**EXERCISE DESCRIPTION**
Would you please copy every line from the records that contains the word "strength"?

**DATA FOR PROCESSING**
* * *

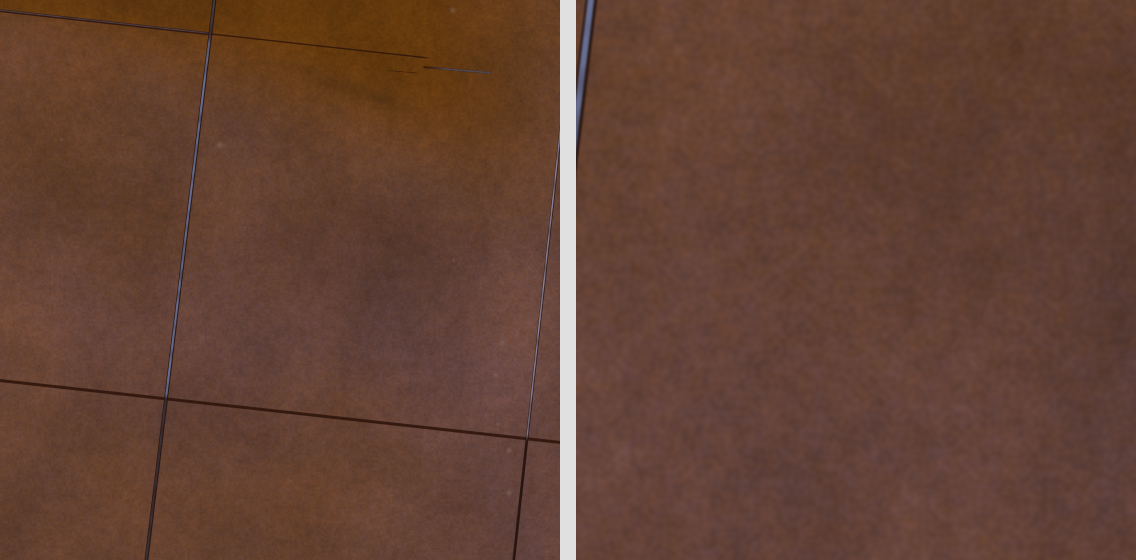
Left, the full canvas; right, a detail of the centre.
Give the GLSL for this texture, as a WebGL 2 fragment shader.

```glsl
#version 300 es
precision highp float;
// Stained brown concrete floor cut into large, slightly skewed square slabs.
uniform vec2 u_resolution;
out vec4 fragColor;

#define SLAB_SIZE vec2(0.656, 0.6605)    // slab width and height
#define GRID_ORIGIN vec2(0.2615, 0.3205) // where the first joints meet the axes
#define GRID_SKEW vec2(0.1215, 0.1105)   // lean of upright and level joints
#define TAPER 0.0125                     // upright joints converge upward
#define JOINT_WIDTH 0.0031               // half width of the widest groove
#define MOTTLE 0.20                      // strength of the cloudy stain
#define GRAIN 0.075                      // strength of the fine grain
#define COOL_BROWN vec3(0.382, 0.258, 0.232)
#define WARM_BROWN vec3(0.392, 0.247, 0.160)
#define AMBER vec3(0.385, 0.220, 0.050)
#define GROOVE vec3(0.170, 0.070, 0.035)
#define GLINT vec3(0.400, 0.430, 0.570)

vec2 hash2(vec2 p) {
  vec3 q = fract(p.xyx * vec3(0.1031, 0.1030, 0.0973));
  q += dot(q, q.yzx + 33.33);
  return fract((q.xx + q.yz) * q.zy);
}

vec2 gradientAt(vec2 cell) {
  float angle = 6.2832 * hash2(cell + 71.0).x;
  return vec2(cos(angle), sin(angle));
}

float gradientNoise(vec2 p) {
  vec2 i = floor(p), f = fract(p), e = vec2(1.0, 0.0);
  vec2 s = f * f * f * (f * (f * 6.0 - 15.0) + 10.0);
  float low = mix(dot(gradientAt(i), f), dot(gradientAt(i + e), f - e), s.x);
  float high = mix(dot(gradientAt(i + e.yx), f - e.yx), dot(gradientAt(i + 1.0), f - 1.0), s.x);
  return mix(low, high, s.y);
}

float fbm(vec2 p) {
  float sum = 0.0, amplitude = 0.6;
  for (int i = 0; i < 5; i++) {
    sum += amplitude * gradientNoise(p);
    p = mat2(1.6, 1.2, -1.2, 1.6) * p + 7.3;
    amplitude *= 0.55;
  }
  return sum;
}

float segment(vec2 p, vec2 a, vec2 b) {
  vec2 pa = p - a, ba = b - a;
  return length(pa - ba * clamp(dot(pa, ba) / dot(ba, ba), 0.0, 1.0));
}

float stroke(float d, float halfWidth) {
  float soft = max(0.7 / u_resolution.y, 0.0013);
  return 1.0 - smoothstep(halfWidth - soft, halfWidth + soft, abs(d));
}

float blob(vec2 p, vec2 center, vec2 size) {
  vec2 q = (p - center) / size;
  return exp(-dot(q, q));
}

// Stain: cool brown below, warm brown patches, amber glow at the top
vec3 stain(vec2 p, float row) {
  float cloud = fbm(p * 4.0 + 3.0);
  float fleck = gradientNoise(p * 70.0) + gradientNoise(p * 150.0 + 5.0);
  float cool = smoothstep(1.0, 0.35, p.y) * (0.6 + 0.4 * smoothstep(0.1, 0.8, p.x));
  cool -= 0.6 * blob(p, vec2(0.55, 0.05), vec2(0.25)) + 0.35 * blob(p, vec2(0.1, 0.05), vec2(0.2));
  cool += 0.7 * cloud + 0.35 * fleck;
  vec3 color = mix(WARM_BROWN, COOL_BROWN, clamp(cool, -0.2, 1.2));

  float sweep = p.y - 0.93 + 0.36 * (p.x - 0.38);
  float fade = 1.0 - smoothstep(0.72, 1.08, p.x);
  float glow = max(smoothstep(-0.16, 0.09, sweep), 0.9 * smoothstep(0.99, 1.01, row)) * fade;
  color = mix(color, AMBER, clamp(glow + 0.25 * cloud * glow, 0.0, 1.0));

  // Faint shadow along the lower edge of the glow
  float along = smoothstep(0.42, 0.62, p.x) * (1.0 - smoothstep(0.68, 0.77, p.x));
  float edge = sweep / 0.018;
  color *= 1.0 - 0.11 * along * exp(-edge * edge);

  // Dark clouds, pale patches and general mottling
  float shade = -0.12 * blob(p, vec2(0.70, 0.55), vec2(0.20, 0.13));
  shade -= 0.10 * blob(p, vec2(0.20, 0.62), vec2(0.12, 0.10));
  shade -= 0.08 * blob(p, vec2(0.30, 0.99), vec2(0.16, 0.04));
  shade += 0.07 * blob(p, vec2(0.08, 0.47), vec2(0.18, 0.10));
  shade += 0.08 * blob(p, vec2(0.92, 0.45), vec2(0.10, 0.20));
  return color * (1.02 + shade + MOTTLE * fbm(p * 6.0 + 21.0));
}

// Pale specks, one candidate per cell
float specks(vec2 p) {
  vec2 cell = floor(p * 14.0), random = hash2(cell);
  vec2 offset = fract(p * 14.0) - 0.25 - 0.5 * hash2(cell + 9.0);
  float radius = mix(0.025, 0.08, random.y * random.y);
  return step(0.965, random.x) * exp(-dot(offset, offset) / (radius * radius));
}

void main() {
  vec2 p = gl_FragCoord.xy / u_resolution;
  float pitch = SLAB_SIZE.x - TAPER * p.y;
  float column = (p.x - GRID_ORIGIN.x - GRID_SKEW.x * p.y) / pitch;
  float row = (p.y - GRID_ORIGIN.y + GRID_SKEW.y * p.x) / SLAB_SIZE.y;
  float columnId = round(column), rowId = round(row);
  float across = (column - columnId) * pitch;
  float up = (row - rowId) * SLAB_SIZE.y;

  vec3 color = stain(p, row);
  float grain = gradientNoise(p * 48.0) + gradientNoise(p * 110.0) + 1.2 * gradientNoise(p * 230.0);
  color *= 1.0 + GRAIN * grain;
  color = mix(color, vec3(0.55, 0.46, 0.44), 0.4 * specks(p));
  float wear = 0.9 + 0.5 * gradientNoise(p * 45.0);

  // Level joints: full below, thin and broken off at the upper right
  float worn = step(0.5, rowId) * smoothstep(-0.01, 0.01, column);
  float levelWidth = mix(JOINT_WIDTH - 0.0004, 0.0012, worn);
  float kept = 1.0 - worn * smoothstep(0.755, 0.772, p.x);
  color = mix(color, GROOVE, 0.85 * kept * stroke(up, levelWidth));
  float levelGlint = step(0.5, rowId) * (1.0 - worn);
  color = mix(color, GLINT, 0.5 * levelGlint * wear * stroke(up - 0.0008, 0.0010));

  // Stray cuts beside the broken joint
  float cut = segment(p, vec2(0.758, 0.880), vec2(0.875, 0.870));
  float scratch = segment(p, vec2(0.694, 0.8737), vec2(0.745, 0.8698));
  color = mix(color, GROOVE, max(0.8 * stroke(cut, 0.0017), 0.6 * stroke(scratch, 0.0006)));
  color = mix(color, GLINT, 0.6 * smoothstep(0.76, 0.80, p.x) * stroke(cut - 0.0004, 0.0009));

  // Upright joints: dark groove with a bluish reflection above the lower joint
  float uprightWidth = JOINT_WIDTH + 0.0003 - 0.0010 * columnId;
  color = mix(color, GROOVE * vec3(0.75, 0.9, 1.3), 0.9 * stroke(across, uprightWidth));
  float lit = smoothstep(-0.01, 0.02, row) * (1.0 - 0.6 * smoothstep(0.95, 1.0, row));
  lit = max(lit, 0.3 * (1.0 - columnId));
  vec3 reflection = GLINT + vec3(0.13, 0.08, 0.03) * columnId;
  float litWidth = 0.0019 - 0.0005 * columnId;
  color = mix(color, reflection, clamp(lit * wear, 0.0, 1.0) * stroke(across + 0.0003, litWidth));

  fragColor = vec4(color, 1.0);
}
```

* * *

**RESPONSE TO THIS EXERCISE**
#define MOTTLE 0.20                      // strength of the cloudy stain
#define GRAIN 0.075                      // strength of the fine grain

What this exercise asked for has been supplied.